[Stored data entries]
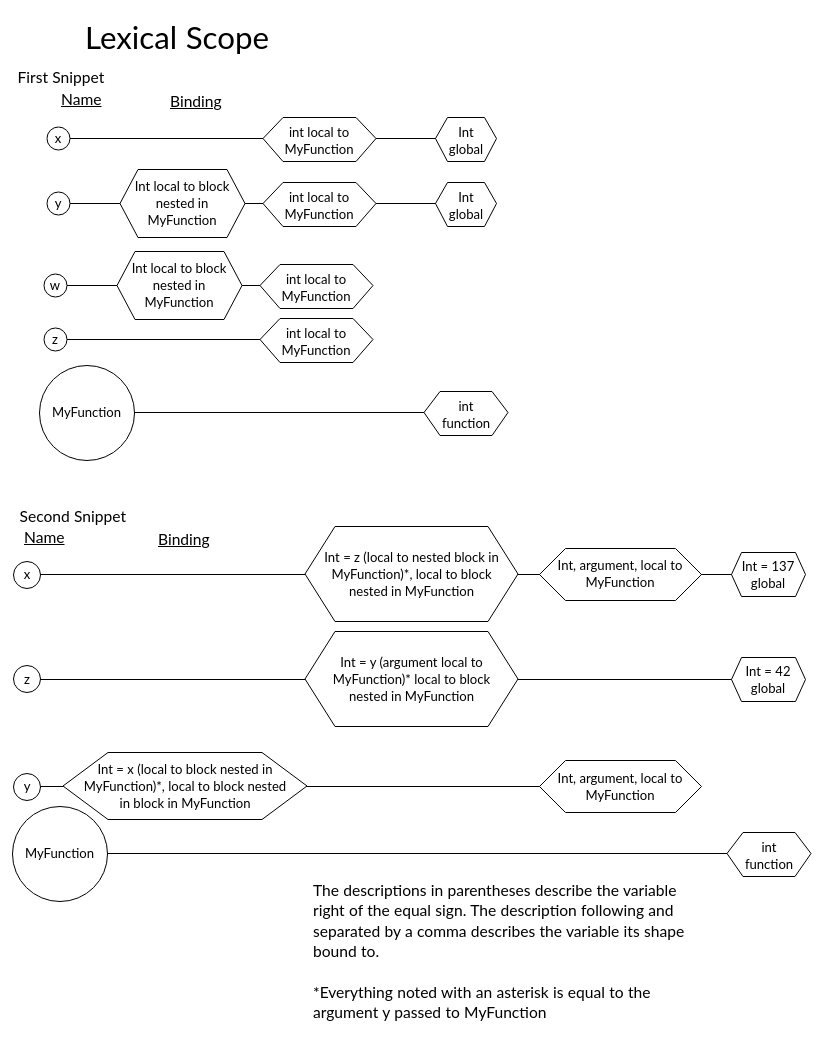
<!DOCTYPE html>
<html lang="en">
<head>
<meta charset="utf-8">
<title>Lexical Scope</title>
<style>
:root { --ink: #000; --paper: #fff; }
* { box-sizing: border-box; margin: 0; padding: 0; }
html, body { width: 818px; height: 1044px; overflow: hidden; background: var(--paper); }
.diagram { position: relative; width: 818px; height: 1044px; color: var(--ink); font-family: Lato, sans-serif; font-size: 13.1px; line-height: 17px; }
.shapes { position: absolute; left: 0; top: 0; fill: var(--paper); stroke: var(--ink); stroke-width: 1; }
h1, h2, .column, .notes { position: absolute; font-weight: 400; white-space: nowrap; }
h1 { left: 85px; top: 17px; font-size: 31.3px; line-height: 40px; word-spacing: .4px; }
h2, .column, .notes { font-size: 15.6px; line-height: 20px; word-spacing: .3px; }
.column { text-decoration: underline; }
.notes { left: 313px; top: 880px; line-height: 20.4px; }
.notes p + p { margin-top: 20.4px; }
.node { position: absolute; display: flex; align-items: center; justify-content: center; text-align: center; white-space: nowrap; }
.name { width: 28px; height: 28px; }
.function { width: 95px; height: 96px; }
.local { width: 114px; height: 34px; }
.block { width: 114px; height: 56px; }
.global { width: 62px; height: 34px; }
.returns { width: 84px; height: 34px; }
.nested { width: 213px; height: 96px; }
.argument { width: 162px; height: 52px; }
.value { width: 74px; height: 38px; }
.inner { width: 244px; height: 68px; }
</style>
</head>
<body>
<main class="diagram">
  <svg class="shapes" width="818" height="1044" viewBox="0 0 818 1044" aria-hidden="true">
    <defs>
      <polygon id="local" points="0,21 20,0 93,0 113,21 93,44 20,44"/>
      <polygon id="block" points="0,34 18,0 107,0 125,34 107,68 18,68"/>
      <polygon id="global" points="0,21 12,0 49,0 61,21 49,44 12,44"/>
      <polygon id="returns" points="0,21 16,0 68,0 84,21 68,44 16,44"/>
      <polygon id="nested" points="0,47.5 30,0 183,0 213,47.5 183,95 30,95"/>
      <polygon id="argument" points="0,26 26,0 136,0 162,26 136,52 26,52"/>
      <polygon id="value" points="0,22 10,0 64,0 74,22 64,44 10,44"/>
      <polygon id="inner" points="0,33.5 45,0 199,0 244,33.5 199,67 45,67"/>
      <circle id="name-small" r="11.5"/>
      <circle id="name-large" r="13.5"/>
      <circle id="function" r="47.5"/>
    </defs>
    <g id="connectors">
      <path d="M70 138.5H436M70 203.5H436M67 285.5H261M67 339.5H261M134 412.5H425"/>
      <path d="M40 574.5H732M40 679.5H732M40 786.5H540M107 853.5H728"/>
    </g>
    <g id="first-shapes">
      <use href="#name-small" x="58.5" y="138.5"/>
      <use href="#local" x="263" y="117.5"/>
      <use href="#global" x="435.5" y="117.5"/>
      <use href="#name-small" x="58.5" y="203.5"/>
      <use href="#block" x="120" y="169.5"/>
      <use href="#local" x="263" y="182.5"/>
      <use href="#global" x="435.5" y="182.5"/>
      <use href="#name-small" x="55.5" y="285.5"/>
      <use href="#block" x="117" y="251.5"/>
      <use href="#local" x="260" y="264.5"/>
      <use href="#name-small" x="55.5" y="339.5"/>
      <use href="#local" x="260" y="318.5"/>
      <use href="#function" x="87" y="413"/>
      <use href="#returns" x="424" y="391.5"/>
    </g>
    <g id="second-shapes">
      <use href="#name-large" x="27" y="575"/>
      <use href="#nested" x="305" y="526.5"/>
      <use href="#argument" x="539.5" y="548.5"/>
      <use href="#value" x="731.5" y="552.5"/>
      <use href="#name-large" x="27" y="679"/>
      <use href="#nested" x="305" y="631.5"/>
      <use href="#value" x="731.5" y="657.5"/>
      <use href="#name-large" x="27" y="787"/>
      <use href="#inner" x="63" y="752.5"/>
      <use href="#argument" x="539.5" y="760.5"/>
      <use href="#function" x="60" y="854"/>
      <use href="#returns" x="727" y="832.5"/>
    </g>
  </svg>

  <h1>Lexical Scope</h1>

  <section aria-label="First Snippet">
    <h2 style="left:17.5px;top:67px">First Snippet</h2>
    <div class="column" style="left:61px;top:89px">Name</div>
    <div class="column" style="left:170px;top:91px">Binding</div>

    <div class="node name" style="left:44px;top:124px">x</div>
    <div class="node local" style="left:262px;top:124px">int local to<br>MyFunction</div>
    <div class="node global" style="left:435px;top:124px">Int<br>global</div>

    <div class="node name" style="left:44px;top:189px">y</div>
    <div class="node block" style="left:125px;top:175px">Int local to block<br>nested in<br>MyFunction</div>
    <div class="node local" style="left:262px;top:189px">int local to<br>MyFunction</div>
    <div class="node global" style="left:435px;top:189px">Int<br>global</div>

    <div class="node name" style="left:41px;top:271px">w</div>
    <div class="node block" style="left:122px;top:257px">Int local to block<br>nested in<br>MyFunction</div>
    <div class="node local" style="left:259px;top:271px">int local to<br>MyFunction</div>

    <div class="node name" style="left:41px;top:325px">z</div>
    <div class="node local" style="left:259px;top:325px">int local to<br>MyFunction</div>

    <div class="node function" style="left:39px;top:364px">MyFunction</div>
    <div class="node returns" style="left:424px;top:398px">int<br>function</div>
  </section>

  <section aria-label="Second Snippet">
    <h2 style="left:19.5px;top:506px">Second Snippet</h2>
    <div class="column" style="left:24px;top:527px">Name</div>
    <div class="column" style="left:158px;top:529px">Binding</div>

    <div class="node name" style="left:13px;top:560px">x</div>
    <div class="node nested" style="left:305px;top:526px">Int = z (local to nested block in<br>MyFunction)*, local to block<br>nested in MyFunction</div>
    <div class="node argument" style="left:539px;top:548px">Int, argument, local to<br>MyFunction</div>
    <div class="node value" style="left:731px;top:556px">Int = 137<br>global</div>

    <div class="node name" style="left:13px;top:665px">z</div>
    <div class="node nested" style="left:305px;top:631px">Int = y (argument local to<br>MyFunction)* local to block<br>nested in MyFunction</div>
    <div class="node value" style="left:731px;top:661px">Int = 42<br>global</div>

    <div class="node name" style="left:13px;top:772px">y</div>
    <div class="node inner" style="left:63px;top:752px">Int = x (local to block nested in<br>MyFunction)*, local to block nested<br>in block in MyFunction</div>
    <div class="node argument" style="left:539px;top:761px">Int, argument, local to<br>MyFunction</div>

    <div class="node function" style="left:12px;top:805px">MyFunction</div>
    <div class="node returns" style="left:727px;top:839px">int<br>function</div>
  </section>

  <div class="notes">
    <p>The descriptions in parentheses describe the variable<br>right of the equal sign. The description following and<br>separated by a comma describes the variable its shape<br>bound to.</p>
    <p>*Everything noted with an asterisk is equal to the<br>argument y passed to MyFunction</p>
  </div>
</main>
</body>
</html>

** THE PROBLEM **
Using the entries above, state how many lines include the word "paper", with no other words.

** WORKED SOLUTION **
3